* [WHAT IS BEING ASKED] Scan the records below. Copy every line in which the word "circle" appears.

========================================================================

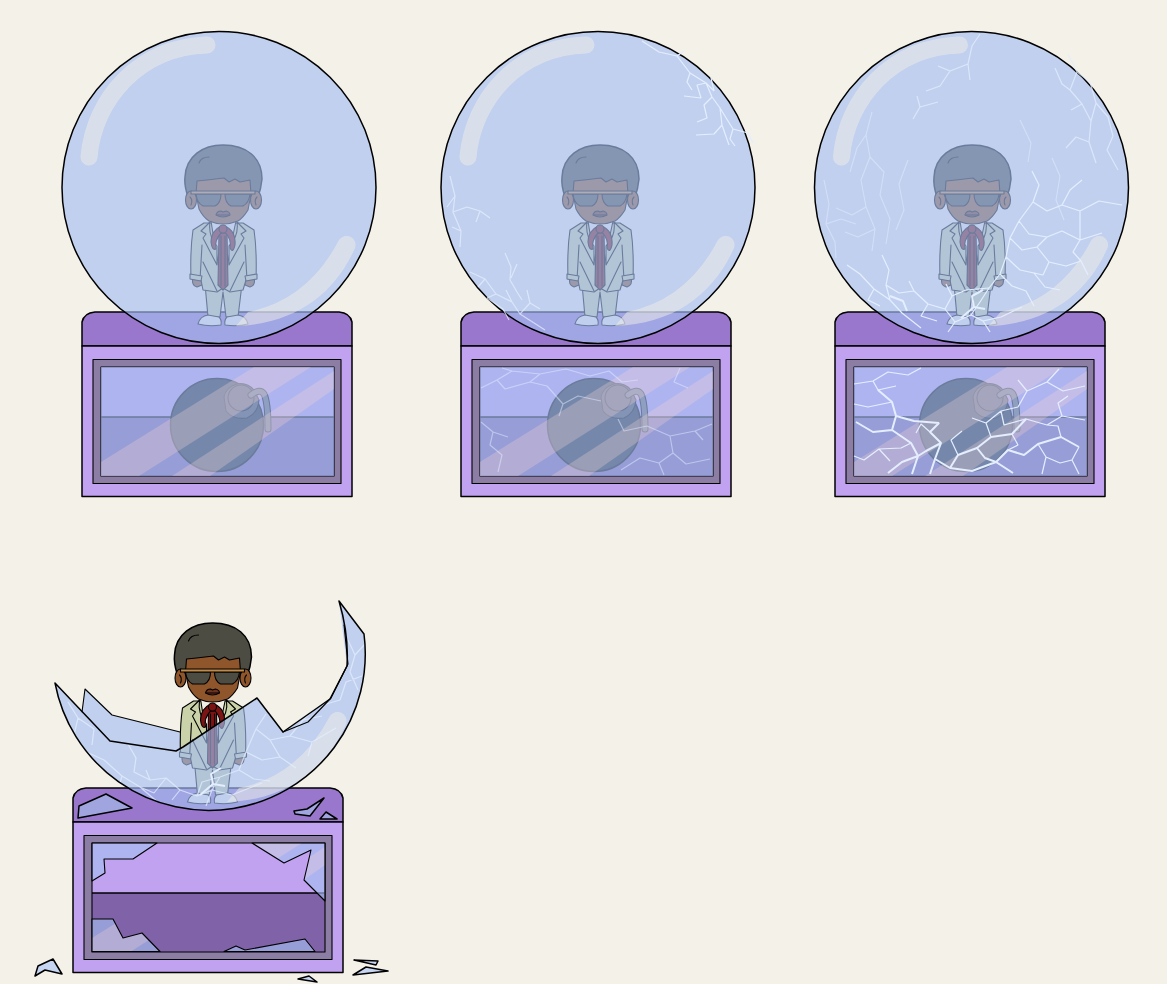
<!DOCTYPE html>
<html lang="en">
<head>
<meta charset="utf-8">
<title>Snow globe breaking stages</title>
<style>
:root{--paper:#f4f1e9;--ink:#000;--glass:#a4bef2;--shine:#f4f0e8;--crack:#e4eeff;--lid:#9977cc;--box:#c0a2f0;--floor:#7f62a8;--frame:#8c7da5;--hair:#4d4c42;--skin:#8f552b;--suit:#c9d2a8;--shirt:#f1eee6;--tie:#7d1414;--bomb:#1f252a;--metal:#46474b;--shard:#c6d5f1}
html,body{margin:0;height:100%;overflow:hidden;background:var(--paper)}
svg{display:block;width:1167px;height:984px}
.line{stroke:var(--ink);stroke-width:1.5;stroke-linejoin:round}
.thin{stroke:var(--ink);stroke-width:1.1;stroke-linejoin:round;stroke-linecap:round}
.open{fill:none}
.glass{fill:var(--glass);fill-opacity:.647}
.shine{fill:none;stroke:var(--shine);stroke-opacity:.5;stroke-width:17;stroke-linecap:round}
.glint{fill:var(--shine);fill-opacity:.5}
.stripe{fill:#f0d2d2;fill-opacity:.3}
.crack{fill:none;stroke:var(--crack);stroke-width:1.2;stroke-linejoin:bevel}
.faint{stroke-opacity:.5}
.soft{stroke-opacity:.75}
.bold{stroke-width:2}
.lid{fill:var(--lid)}.box{fill:var(--box)}.floor{fill:var(--floor)}.frame{fill:var(--frame)}
.hair{fill:var(--hair)}.skin{fill:var(--skin)}.suit{fill:var(--suit)}.shirt{fill:var(--shirt)}.tie{fill:var(--tie)}
.bomb{fill:var(--bomb)}.metal{fill:var(--metal)}
.shard{fill:var(--shard)}
</style>
</head>
<body>
<svg viewBox="0 0 1167 984" role="img" aria-label="Four stages of a snow globe with a man inside and a bomb in its base: whole, cracked, badly cracked, shattered">
<defs>
  <g id="base">
    <path class="lid line" d="M82 346V322Q84 313 95 312H339Q350 313 352 322V346Z"/>
    <rect class="box line" x="82" y="346" width="270" height="150.5"/>
    <rect class="frame thin" x="93" y="359.500" width="248" height="124"/>
    <rect class="box" x="101" y="367" width="233" height="109"/>
    <rect class="floor" x="101" y="417" width="233" height="59"/>
    <path class="line" d="M101 417H334"/>
    <rect class="open thin" x="101" y="367" width="233" height="109"/>
  </g>

  <g id="bomb">
    <circle class="bomb line" cx="217" cy="425" r="46.500"/>
    <path class="metal thin" d="M224 397Q226 387 237 384Q247 382 254 390L259 400Q258 413 247 418Q233 420 226 411Z"/>
    <circle class="metal thin" cx="241" cy="398" r="13"/>
    <path class="open" stroke="#000" stroke-width="7" stroke-linecap="round" d="M251 395Q260 388 264 394Q268 402 268 429"/>
    <path class="open" stroke="#66666a" stroke-width="5" stroke-linecap="round" d="M251 395Q260 388 264 394Q268 402 268 429"/>
  </g>

  <g id="stripes">
    <path class="stripe" d="M101 476V462L254 367H311L139 476Z"/>
    <path class="stripe" d="M172 476L334 371V389L210 476Z"/>
  </g>

  <g id="window-glass">
    <rect class="glass" x="101" y="367" width="233" height="109"/>
    <use href="#stripes"/>
  </g>

  <g id="man">
    <g id="legs">
      <path class="suit thin" d="M205 284L208 317H220L223 292L226 317H238L242 284Z"/>
      <path class="shirt thin" d="M198 324Q200 316 208 315L219 317Q222 320 221 325Q209 327 198 324Z"/>
      <path class="shirt thin" d="M248 324Q246 316 238 315L227 317Q224 320 225 325Q237 327 248 324Z"/>
    </g>
    <path class="skin thin" d="M193 278Q191 285 197 287L202 285V278ZM254 278Q256 285 250 287L245 285V278Z"/>
    <g id="jacket">
      <path class="suit thin" d="M204 223L193 230Q190 250 191 279L201 280L203 290L217 292L223 288L230 292L243 290L246 280L256 279Q257 250 254 230L243 223Z"/>
      <path class="shirt thin" d="M211 221L236 221L232 240L223 290L214 240Z"/>
      <path class="suit thin" d="M210 222L201 231L206 234L203 238L217 265L217 246Q208 236 210 222ZM237 222L246 231L241 234L244 238L229 265L229 246Q239 236 237 222Z"/>
      <path class="open thin" d="M202 245L200 280M245 245L247 280M203 262L217 291M244 262L230 291"/>
      <path class="suit thin" d="M190 274L202 276L201 281L190 279ZM257 274L245 276L246 281L257 279Z"/>
    </g>
    <g id="tie">
      <path class="tie thin" d="M219 233L218 285L223 290L228 285L227 233Z"/>
      <path class="tie thin" d="M221 226Q211 231 211 242Q212 251 216 249Q214 240 222 232ZM225 226Q236 231 235 245Q233 254 230 248Q232 240 225 232Z"/>
      <path class="open thin" d="M221 236V286M225 236V286"/>
      <circle class="tie thin" cx="223" cy="229" r="4"/>
    </g>
    <g id="head">
      <path class="hair line" d="M188 197Q184 185 185 177C186 156 203 145 223 145C246 145 262 157 262 179Q261 189 258 197Z"/>
      <ellipse class="skin thin" cx="191" cy="200" rx="5.500" ry="9"/>
      <ellipse class="skin thin" cx="256" cy="200" rx="5.500" ry="9"/>
      <path class="skin thin" d="M196 194L197 181L207 180L224 178L229 182L235 179L240 182L250 180L251 194L248 210Q243 218 238 221Q223 227 209 221Q203 217 199 209Z"/>
      <path class="hair thin" d="M196 194H221Q221 203 215 206H203Q197 203 196 194ZM225 194H250Q249 203 243 206H231Q225 203 225 194Z"/>
      <path fill="#c08b4a" class="thin" d="M191 191H255V194H191Z"/>
      <path fill="#6b3320" class="thin" d="M216 215Q217 211 221 211L223 212L226 211Q230 212 230 215Q223 219 216 215Z"/>
      <path class="open thin" d="M217 215H229M199 163Q201 157 209 157M190 197Q193 200 191 205M257 197Q254 200 256 205"/>
    </g>
  </g>

  <g id="lower-glint">
    <path class="glint" d="M339 240A9 9 0 0 1 355 248C335 293 296 324 236 326Q242 319 248 312Q308 300 339 240Z"/>
  </g>
  <g id="globe-glass">
    <ellipse class="glass" cx="219" cy="187.500" rx="157" ry="156"/>
    <path class="shine" d="M89 157C94 99 139 47 207 45"/>
    <use href="#lower-glint"/>
    <ellipse class="open line" cx="219" cy="187.500" rx="157" ry="156"/>
  </g>
  <path id="window-shards" d="M101 367H166L142 383H113L114 397L101 405ZM261 367H334V425L313 404L320 374L293 387ZM101 443H122L132 462L151 457L169 475.500H101ZM233 475.500L245 470L254 474L314 463L324 475.500Z"/>
  <clipPath id="shard-clip"><use href="#window-shards"/></clipPath>
  <path id="broken-bowl" d="M55 683L110 741L176 751L183 747L257 698L283 732L330 699L347 666Q349 635 339 601L364 634A156.500 156.500 0 0 1 55 683Z"/>
  <clipPath id="bowl-clip"><use href="#broken-bowl"/></clipPath>
</defs>

<rect width="1167" height="984" fill="#f4f1e9"/>

<g id="stage-whole">
  <use href="#base"/>
  <use href="#bomb"/>
  <use href="#window-glass"/>
  <use href="#man"/>
  <use href="#globe-glass"/>
</g>

<g id="stage-cracked">
  <use href="#base" x="379"/>
  <use href="#bomb" x="377"/>
  <use href="#window-glass" x="379"/>
  <use href="#man" x="377"/>
  <use href="#globe-glass" x="379"/>
  <g id="first-globe-cracks">
    <path class="crack" d="M642 41L659 52L677 56L690 73L706 83L712 97L720 108L722 125L729 145M677 56L684 51M690 73L687 82L692 90M706 83L697 85L701 98L684 96M706 83L714 91L711 78M712 97L704 105L707 118L697 122M720 108L728 121L733 129L748 133M722 125L714 134L696 135M733 129L730 139L735 146M748 133L753 143"/>
    <path class="crack soft" d="M450 176L455 196L453 212L461 231L460 247M455 196L447 207M453 212L467 207L480 211L490 218M480 211L476 222M461 231L452 227M505 253L511 267L510 280L517 292L522 300M517 264L511 278M470 272L485 279L496 294L512 302L520 314L545 330M485 279L478 287M496 294L487 298L503 309L509 320M512 302L506 290M520 314L530 303L527 290M530 303L540 309"/>
  </g>
  <g id="first-window-cracks">
    <path class="crack faint" d="M481 388L497 380L512 371L540 374L566 369L590 376L609 371M497 380L505 389L530 382L547 386L563 404L559 416M512 371L502 368M540 374L530 382M563 404L578 396L601 401M609 371L622 382L638 380M712 424L695 431L670 436L647 426L624 431L618 419M670 436L673 453L659 463L640 458L621 470M673 453L686 464L710 459M659 463L664 475M695 431L703 440M481 422L493 432L490 445L502 455L498 472M493 432L508 437M680 368L674 382L688 388"/>
  </g>
</g>

<g id="stage-badly-cracked">
  <use href="#base" x="753"/>
  <use href="#bomb" x="749"/>
  <use href="#window-glass" x="753"/>
  <use href="#man" x="749"/>
  <use href="#globe-glass" x="752.500"/>
  <g id="second-globe-cracks">
    <path class="crack soft" d="M980 34L972 46L968 64L970 80M968 64L950 71L938 66M950 71L940 86L926 91M913 119L920 107L938 102M920 107L917 96M1068 54L1077 72L1070 90L1082 104L1091 121L1089 142L1096 163M1077 72L1090 82L1096 103L1091 121M1082 104L1071 110M1089 142L1076 137L1066 148M1096 103L1108 117L1113 136M1055 68L1062 84L1070 90M1113 136L1107 150L1118 170"/>
    <path class="crack faint" d="M872 112L866 135L870 157L861 180L866 207L875 229L872 251M866 135L857 148L850 172M870 157L884 172L880 195L890 219L886 244M866 207L852 215L836 208M875 229L858 237L845 232M908 160L899 184L904 210L896 230M824 180L829 204L826 224L835 242L836 258M826 224L841 219L856 224M1020 120L1031 143L1028 162M1052 158L1060 176L1056 200L1064 220"/>
    <path class="crack" d="M1032 171L1039 185L1033 202L1019 221L1010 238L1006 257L1000 274L989 288L980 302L971 315M1033 202L1047 211L1062 205L1080 211L1099 201L1122 205M1062 205L1070 190L1082 180M1019 221L1029 234L1047 237L1062 231L1080 240L1102 233M1010 238L1022 250L1037 247L1049 262L1066 266L1081 261M1006 257L1020 270L1034 273L1045 287L1060 290M1037 247L1047 237M1049 262L1043 275L1034 273M1080 240L1073 252L1081 261L1088 275M1000 274L1012 286L1026 291L1034 306M1080 211L1080 240"/>
    <path class="crack" d="M847 265L860 274L874 289L890 300L902 313L921 328M874 289L868 300L880 306M882 255L889 270L886 285L890 300M886 285L899 293L914 291L928 304L945 309L955 322L971 315L983 321L1001 317L1022 307M914 291L909 281M945 309L952 296L966 290L989 288M952 296L946 284M928 304L921 316L937 321M955 322L948 332M983 321L990 332"/>
    <path class="crack bold" d="M961 318L974 307L985 309M974 307L972 296L983 290M890 296L903 301L907 311"/>
  </g>
  <g id="second-window-cracks">
    <path class="crack bold" d="M856 422L873 432L892 430L911 443L918 456L912 474M892 430L896 416L892 402L878 390M896 416L914 421L939 423L930 432L941 443L935 459L950 468L972 471L996 462L1013 473M941 443L926 451L918 456L902 462L888 473M935 459L930 474M950 468L958 455L977 448L991 437L1012 434L1026 419M977 448L985 458L996 462L1008 450L1024 455L1038 444L1061 437L1079 447"/>
    <path class="crack" d="M854 384L873 381L888 372L908 375L921 368M873 381L878 390L896 386M854 404L868 407L892 402M911 443L901 448L879 449L864 460L854 456M879 449L890 461M930 432L921 424L916 433M958 455L951 440L962 431M991 437L986 423L1001 411L1018 407L1027 391L1047 382L1059 369M986 423L972 418M1001 411L1004 425L1026 419L1047 425L1062 416L1085 420M1027 391L1018 380M1047 382L1063 391L1085 386M1062 416L1058 403L1068 396M1038 444L1046 457L1042 474M1061 437L1058 426L1047 425M1079 447L1072 460L1079 474M1012 434L1018 445L1008 450M1046 457L1060 463L1072 460"/>
  </g>
</g>

<g id="stage-shattered">
  <use href="#base" x="-9" y="476"/>
  <g transform="translate(-9 476)">
    <use href="#window-shards" class="glass"/>
    <g clip-path="url(#shard-clip)"><use href="#stripes"/></g>
    <use href="#window-shards" class="open thin"/>
  </g>
  <path class="glass" d="M85 689L112 715L180 732L190 745L176 751L110 741L82 712Z"/>
  <path class="open thin" d="M82 712L85 689L112 715L180 732"/>
  <path class="glass" d="M339 601Q349 635 347 666L331 698L283 732L330 699L347 666Z"/>
  <use href="#man" x="-10.500" y="478"/>
  <use href="#broken-bowl" class="glass"/>
  <g clip-path="url(#bowl-clip)">
    <use href="#lower-glint" x="-9" y="476"/>
    <path class="crack soft" d="M68 702L78 718L74 735M78 718L94 729L92 745M82 750L104 760L122 776L140 787L160 804M122 776L118 790M128 744L136 758L134 772L150 780L166 778L180 790L197 796L212 790L232 795L262 783M150 780L146 770M180 790L172 800M197 796L202 782L220 777L239 770L246 752L256 729L266 714M246 752L262 760L280 757L296 768M256 729L270 740L290 736L312 742L336 728M270 740L280 757M239 770L254 779L270 781M290 736L303 720L322 716M303 720L316 707L340 700M312 742L308 756M340 700L346 682L362 676M348 640L355 655L350 672L358 690M355 655L364 645M220 777L212 790L206 806M140 787L154 793L166 778"/>
    <path class="crack bold" d="M200 795L213 784L225 786M213 784L211 774L221 768"/>
  </g>
  <use href="#broken-bowl" class="open line"/>
  <path class="open thin" d="M283 732L308 722L331 698L348 664L344 625"/>
  <g id="fallen-shards">
    <path fill="#a0a5e0" class="line" d="M79 806L106 794L132 808L78 818ZM294 811L307 809L324 798L310 816L295 814ZM320 819L326 812L337 819Z"/>
    <path class="shard line" d="M35 976L38 966L53 959L62 974L45 970ZM298 979L309 976L317 982ZM354 960L378 961L376 965ZM353 975L366 967L388 971Z"/>
  </g>
</g>
</svg>
</body>
</html>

========================================================================

* [FINISHED EXERCISE]
    <circle class="bomb line" cx="217" cy="425" r="46.500"/>
    <circle class="metal thin" cx="241" cy="398" r="13"/>
      <circle class="tie thin" cx="223" cy="229" r="4"/>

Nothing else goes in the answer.